Should you use subdomains or subdirectories to store different parts of your website? And how does it affect your SEO? Let’s find out!
We were recently in a situation where we had to make an important decision that affects both SEO and UX. Our client, Zaizon, had a website with a blog, and a webshop.
The immediate questions that struck us were:
- Should thew webshop be on a subdomain or a subdirectory?
- Should the blog be on a subdomain or a subdirectory?
Using the subdomain approach (domain separation) would look like this:
- zaizon.dk (main info page)
Using the subdirectory approach it would look like this:
- Zaizon.dk (main info page)
There are distinct advantages to either approach.
We ultimately decided to go with the second approach, using subdirectories. Next up I’ll discuss the main factors that influenced our decision.
1. A specific focus area
Zaizon, the physical store, sells the same products that the digital store sells. The purpose of the Zaizon blog is to talk about things that are relevant for customers who buy their products. Every unit has a different role, but they all have the same focus area.
Some brands websites have many different sections and priorities (a variety of concerns), which might not always align well with each other. In that case, it makes perfect sense to use subdomains, like store.brandname.com, blog.brandname.com.
An example of that is BBC.
But Zaizon is not a huge cooperation with multiple categories of media and dozens of different concerns (topics). Zaizon is a small, high-end connoisseur store with one specific focus:
- To educate their customers about their products.
- To make the experience pleasant and easy to digest, in both the online and the physical store.
- To make more money (shocking, I know!).
Whether it’s Zaizon’s front page, about page, blog, or store, the main focus remains the same. And that’s one of the main reasons we decided to go with subdirectories instead of subdomains.
2. SEO (subdomain vs subdirectory)
When you separate your website into subdomains, each subdomain will be treated as a different domain by the search engines. This has a massive impact on SEO (Search Engine Optimization).
If we had split Zaizon into zaizon.dk blog.zaizon, webshop.zaizon, Google would address those as three different websites.

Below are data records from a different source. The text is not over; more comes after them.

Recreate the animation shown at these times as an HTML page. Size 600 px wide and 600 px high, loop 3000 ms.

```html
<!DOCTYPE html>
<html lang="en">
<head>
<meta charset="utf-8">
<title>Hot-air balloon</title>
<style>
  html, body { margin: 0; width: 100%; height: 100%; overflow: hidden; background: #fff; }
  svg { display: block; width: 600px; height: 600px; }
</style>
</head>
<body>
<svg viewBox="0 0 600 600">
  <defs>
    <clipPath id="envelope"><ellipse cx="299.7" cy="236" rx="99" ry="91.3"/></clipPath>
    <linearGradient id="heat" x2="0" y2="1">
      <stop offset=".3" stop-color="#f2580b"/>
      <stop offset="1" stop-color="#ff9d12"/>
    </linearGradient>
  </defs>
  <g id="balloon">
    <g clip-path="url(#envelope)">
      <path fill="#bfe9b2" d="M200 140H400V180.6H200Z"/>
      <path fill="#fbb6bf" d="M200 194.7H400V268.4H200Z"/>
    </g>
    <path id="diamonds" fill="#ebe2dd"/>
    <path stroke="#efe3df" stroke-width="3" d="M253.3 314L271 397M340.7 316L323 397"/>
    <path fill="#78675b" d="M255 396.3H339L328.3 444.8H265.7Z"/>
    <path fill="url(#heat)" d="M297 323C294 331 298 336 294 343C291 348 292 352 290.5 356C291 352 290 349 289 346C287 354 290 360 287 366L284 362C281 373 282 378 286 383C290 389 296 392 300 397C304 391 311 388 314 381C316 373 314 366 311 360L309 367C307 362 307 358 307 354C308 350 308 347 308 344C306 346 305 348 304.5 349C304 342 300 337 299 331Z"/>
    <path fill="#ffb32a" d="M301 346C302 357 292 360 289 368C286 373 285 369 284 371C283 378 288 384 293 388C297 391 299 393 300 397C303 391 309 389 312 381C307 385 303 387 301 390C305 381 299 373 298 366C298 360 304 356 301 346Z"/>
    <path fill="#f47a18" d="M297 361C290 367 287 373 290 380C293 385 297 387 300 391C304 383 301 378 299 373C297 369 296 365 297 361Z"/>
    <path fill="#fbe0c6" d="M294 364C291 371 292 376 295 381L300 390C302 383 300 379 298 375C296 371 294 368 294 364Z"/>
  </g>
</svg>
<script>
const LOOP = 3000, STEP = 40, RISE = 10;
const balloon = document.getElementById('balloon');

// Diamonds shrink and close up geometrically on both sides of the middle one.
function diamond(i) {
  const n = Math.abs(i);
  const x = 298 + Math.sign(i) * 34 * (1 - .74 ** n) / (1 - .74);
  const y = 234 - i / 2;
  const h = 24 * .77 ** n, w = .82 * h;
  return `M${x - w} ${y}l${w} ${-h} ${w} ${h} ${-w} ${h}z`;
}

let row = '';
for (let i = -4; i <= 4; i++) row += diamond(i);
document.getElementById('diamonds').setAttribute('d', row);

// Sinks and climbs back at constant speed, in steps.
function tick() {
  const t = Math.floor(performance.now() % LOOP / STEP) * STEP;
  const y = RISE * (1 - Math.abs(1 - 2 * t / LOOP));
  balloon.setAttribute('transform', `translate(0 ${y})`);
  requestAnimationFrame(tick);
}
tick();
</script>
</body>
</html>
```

In other words: we would now have to do SEO separately on each domain. That wouldn’t make any sense since each concern (main page, blog, webshop) have the same objective.
Zaizon.dk (main page) already had great SEO. If we had separated everything, none of the main pages SEO would directly carry-over to the blog and the shop. We would essentially have to start from scratch.
This wasn’t ideal, and that made our decision to go with subdirectories instead of subdomains even easier.
3. Technology Compatibility
At TechStacker, we strive to use the same technologies in every digital product we build. Whether we’re building a webshop, a booking system, a blog, or a message board.
There might be the odd case where this isn’t possible, and we will address that issue accordingly. But for the most part, it’s perfectly doable to use the same technologies to build different products.
At least it is if your team follows specific systems and conventions that allow them to put together products as if they were assembling lego blocks. It’s easier said than done but totally possible.
Let’s say you have a blog. Let’s say your blog is built with WordPress. WordPress is written in PHP (programming language).
Your blog starts becoming popular, and then you decide to expand and add a message board.
You hire some skilled developers to build your messageboard.
But then it turns out that your message board is using Python (programming language) on the back-end — not PHP which your WordPress site uses.
Python and PHP are very different languages.
While it’s definitely possible to use two different back-end languages under the same domain, there are practical reasons to separate the two.
If you hire someone to build your message board on a subdomain, they’re working on a domain which is technically isolated from the main domain. This means that issues like code conflicts, overlapping, redundancy, and responsibility can’t get mixed up in the process.
The Python developers work on messageboard.yourdomain.com
The WordPress/PHP developers work on yourdomain.com
With this type of setup, nobody can intentionally/unintentionally interfere with the others work. That’s a huge benefit, for both the developers and the website owner.
It also means that if one of your apps crashes for whatever reason, the other one is likely to stay online. Unless both apps are hosted on the same server, and the server happens to get taken down (hacked, or whatever).
This benefit because if one of your product’s domains goes temporarily offline, you can announce it on your other domain so your audience knows what’s happening.
There are upsides and downsides of using subdomains or subdirectories. As a rule of thumb:
- If every part of your website (blog, shop, messageboard) has the same or similar objective, subdirectories make a lot of sense. Especially if you want to simplify your SEO efforts.
- If you use a bunch of different technologies for different parts of your website built by different developers, then using subdomains is often the most practical solution.